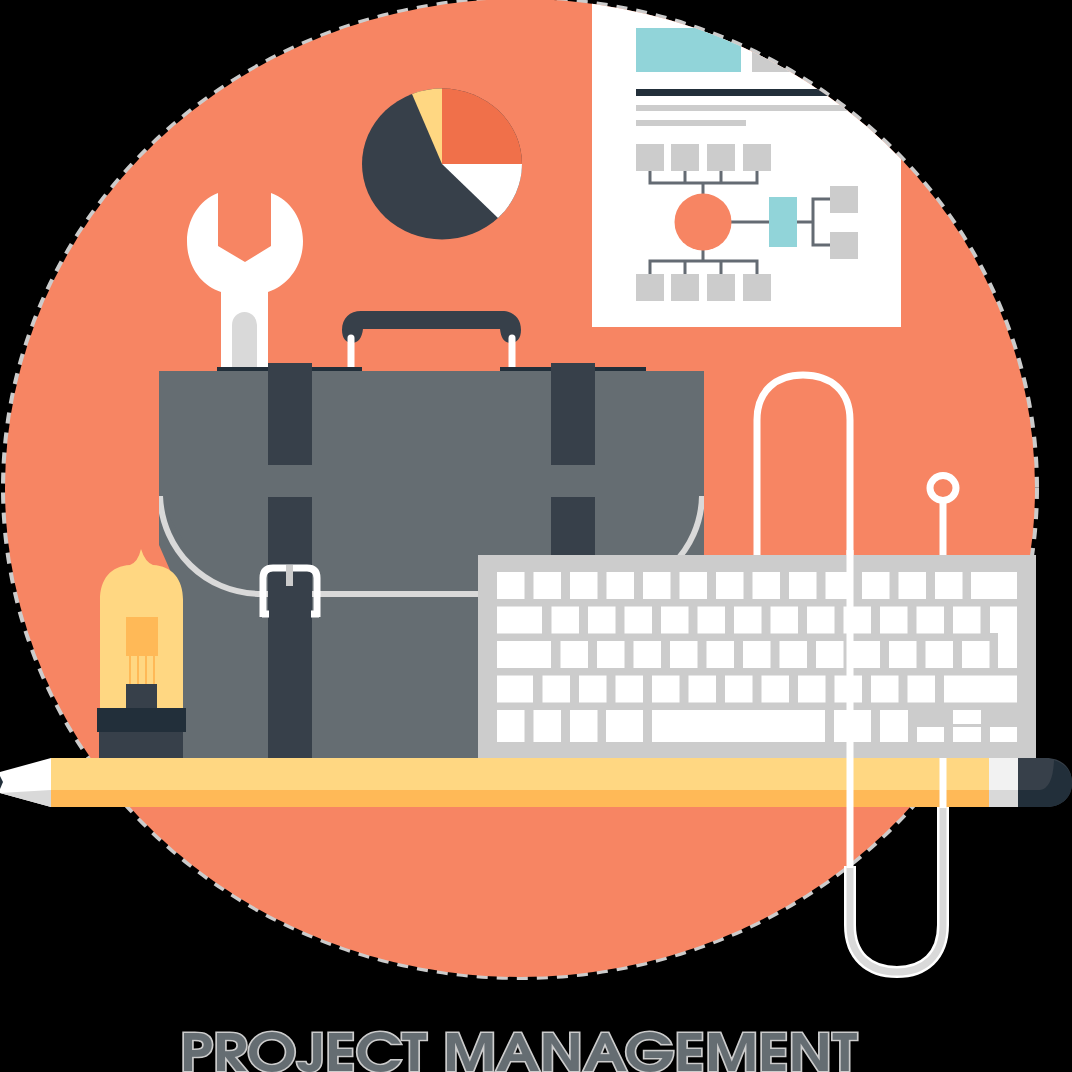
<!DOCTYPE html>
<html lang="en">
<head>
<meta charset="utf-8">
<title>Project Management</title>
<style>
:root {
  --backdrop: #000000;
  --coral: #f78563;
  --coral-deep: #f0704a;
  --navy: #37404a;
  --navy-deep: #222f3a;
  --leather: #656d72;
  --grey: #cccccc;
  --silver: #d9d9d9;
  --white: #ffffff;
  --yellow: #ffd782;
  --amber: #ffb957;
  --aqua: #91d4d9;
  --wire: #646b73;
}
html, body { margin: 0; background: var(--backdrop); }
body { width: 1072px; height: 1072px; overflow: hidden; }
svg { display: block; }
.coral { fill: var(--coral); }
.coral-deep { fill: var(--coral-deep); }
.navy { fill: var(--navy); }
.navy-deep { fill: var(--navy-deep); }
.leather { fill: var(--leather); }
.grey { fill: var(--grey); }
.silver { fill: var(--silver); }
.white { fill: var(--white); }
.yellow { fill: var(--yellow); }
.amber { fill: var(--amber); }
.aqua { fill: var(--aqua); }
.disc-edge { fill: none; stroke: var(--grey); stroke-width: 8; stroke-dasharray: 11 9; }
.wire { fill: none; stroke: var(--wire); stroke-width: 3; }
.seam { fill: none; stroke: var(--silver); stroke-width: 6; }
.buckle { fill: none; stroke: var(--white); stroke-width: 7; }
.handle-post { stroke: var(--white); stroke-width: 7; stroke-linecap: round; }
.filament { stroke: var(--amber); stroke-width: 2; }
.key-row { stroke: var(--white); stroke-width: 27; stroke-dasharray: 27.5 9; }
.cord { fill: none; stroke: var(--white); stroke-width: 7; }
.cord-edge { fill: none; stroke: var(--white); stroke-width: 12; }
.cord-shade { fill: none; stroke: var(--silver); stroke-width: 7; }
.title {
  font: 700 52px "TeX Gyre Adventor", Inter, sans-serif;
  fill: var(--leather); stroke: var(--grey); stroke-width: 3; paint-order: stroke;
}
</style>
</head>
<body>
<svg width="1072" height="1072" viewBox="0 0 1072 1072" role="img" aria-label="Project management illustration with briefcase, keyboard, pencil and charts">
  <defs>
    <clipPath id="disc-clip"><ellipse cx="520" cy="488" rx="515" ry="489"/></clipPath>
    <rect id="node" width="28" height="27" class="grey"/>
    <g id="node-row">
      <use href="#node"/><use href="#node" x="35"/><use href="#node" x="71"/><use href="#node" x="107"/>
    </g>
  </defs>

  <g id="disc">
    <ellipse class="disc-edge" cx="520" cy="488" rx="515" ry="488"/>
    <ellipse class="coral" cx="520" cy="488" rx="515" ry="489"/>
  </g>

  <g id="report" clip-path="url(#disc-clip)">
    <rect class="white" x="592" y="0" width="309" height="327"/>
    <rect class="aqua" x="636" y="28" width="105" height="44"/>
    <rect class="grey" x="752" y="28" width="105" height="44"/>
    <rect class="navy-deep" x="636" y="89" width="222" height="7"/>
    <rect class="grey" x="636" y="105" width="222" height="6"/>
    <rect class="grey" x="636" y="120" width="110" height="6"/>
    <g id="flowchart">
      <path class="wire" d="M650 170V183H757V170M685 170V183M721 170V183M703 183V196M703 248V261M650 274V261H757V274M685 261V274M721 261V274M731 222H770M796 222H813M831 199H813V245H831"/>
      <use href="#node-row" x="636" y="144"/>
      <use href="#node-row" x="636" y="274"/>
      <circle class="coral" cx="703" cy="222" r="28.5"/>
      <rect class="aqua" x="769" y="197" width="28" height="50"/>
      <use href="#node" x="830" y="186"/>
      <use href="#node" x="830" y="232"/>
    </g>
  </g>

  <g id="pie-chart">
    <ellipse class="navy" cx="442" cy="164" rx="80" ry="75.5"/>
    <path class="coral-deep" d="M442 164V88.500A80 75.500 0 0 1 522 164Z"/>
    <path class="white" d="M442 164H522A80 75.500 0 0 1 498 218Z"/>
    <path class="yellow" d="M442 164L412 94A80 75.500 0 0 1 442 88.500Z"/>
  </g>

  <g id="wrench">
    <path class="white" d="M218 193V246L245 262L271 246V193C291 200 303 220 303 241C303 265 289 285 268 292V372H221V292C200 285 187 265 187 241C187 220 199 200 218 193Z"/>
    <path class="silver" d="M232 372V325A12.500 13 0 0 1 257 325V372Z"/>
  </g>

  <g id="briefcase">
    <path class="navy" d="M342 330C342 318 350 311 361 311H502C513 311 521 318 521 330C521 338 517 343 511 343C504 343 501 338 500 329H363C362 338 358 343 352 343C346 343 342 338 342 330Z"/>
    <path class="handle-post" d="M351 338V369M512 338V369"/>
    <path class="navy-deep" d="M217 367H362V373H217ZM500 367H646V373H500Z"/>
    <rect class="leather" x="159" y="371" width="545" height="388"/>
    <path class="coral" d="M159 520V600H183V568Q164 548 159 520Z"/>
    <path class="leather" d="M159 500V545L183 600V540Z"/>
    <path class="seam" d="M160 496C162 550 205 594 262 594H600C657 594 701 550 702 496"/>
    <path class="coral" d="M155 492H159V590H155ZM704 492H709V555H704Z"/>
    <path class="navy" d="M268 363H312V465H268ZM551 363H595V465H551ZM268 497H312V759H268ZM551 497H595V759H551Z"/>
    <path class="buckle" d="M263 617V578Q263 568 273 568H307Q317 568 317 578V617"/>
    <path class="buckle" d="M262 614H269M311 614H319"/>
    <rect class="grey" x="286" y="565" width="7" height="21"/>
  </g>

  <g id="bulb">
    <path class="yellow" d="M100 709V600C100 579 111 566 130 565Q138 562 141 549Q145 562 153 565C172 566 183 579 183 600V709Z"/>
    <rect class="amber" x="126" y="617" width="32" height="39"/>
    <path class="filament" d="M130 656V686M138 656V686M146 656V686M154 656V686"/>
    <rect class="navy" x="126" y="684" width="31" height="26"/>
    <rect class="navy" x="99" y="730" width="84" height="29"/>
    <rect class="navy-deep" x="97" y="708" width="89" height="24"/>
  </g>

  <path id="cord-loop" class="cord" d="M757 556V420C757 391 776 375 803 375C831 375 850 391 850 420V560"/>
  <g id="plug">
    <path class="cord" d="M943 556V502"/>
    <ellipse class="cord" cx="943" cy="488" rx="13" ry="12.5"/>
  </g>

  <g id="keyboard">
    <rect class="grey" x="478" y="555" width="558" height="204"/>
    <path class="key-row" d="M497 585.500H963"/>
    <path class="key-row" d="M551.500 620H981"/>
    <path class="key-row" d="M560.500 654.500H990"/>
    <path class="key-row" d="M542.500 689H936"/>
    <path class="key-row" d="M497 726H598" stroke-width="32" style="stroke-width:32"/>
    <g class="white">
      <rect x="971" y="572" width="46" height="27"/>
      <rect x="497" y="606.500" width="45" height="27"/>
      <path d="M990 606.500H1017V668H998V633H990Z"/>
      <rect x="497" y="641" width="54" height="27"/>
      <rect x="497" y="675.500" width="36" height="27"/>
      <rect x="944" y="675.500" width="73" height="27"/>
      <rect x="606" y="710" width="37" height="32"/>
      <rect x="652" y="710" width="173" height="32"/>
      <rect x="834" y="710" width="37" height="32"/>
      <rect x="880" y="710" width="28" height="32"/>
      <rect x="917" y="727" width="27" height="15"/>
      <rect x="953" y="710" width="28" height="14"/>
      <rect x="953" y="727" width="28" height="15"/>
      <rect x="990" y="727" width="27" height="15"/>
    </g>
  </g>

  <g id="pencil">
    <path class="white" d="M51 758V807L0 793V772Z"/>
    <path class="silver" d="M0 793L51 790V807Z"/>
    <path class="navy-deep" d="M0 776L3 782L0 789Z"/>
    <rect class="yellow" x="51" y="758" width="938" height="33"/>
    <rect class="amber" x="51" y="790" width="938" height="17"/>
    <rect x="989" y="758" width="30" height="33" fill="#f2f2f2"/>
    <rect class="silver" x="989" y="790" width="30" height="17"/>
    <path class="navy" d="M1018 758H1046C1062 758 1072 768 1072 783C1072 797 1062 807 1046 807H1018Z"/>
    <path class="navy-deep" d="M1018 790H1040Q1053 788 1054 760Q1072 766 1072 783C1072 797 1062 807 1046 807H1018Z"/>
  </g>

  <g id="cord-tail">
    <path class="cord-edge" d="M850 866V925C850 956 869 972 897 972C924 972 943 956 943 925V807"/>
    <path class="cord-shade" d="M850 866V925C850 956 869 972 897 972C924 972 943 956 943 925V807"/>
    <path class="cord" d="M850 550V868M943 758V808"/>
  </g>

  <text class="title" x="180" y="1071" textLength="677" lengthAdjust="spacingAndGlyphs">PROJECT MANAGEMENT</text>
</svg>
</body>
</html>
====================
Find every line in the records that uses the string "keyboard", then copy it.

• **ANSWER FOR THIS EXERCISE**:
<svg width="1072" height="1072" viewBox="0 0 1072 1072" role="img" aria-label="Project management illustration with briefcase, keyboard, pencil and charts">
  <g id="keyboard">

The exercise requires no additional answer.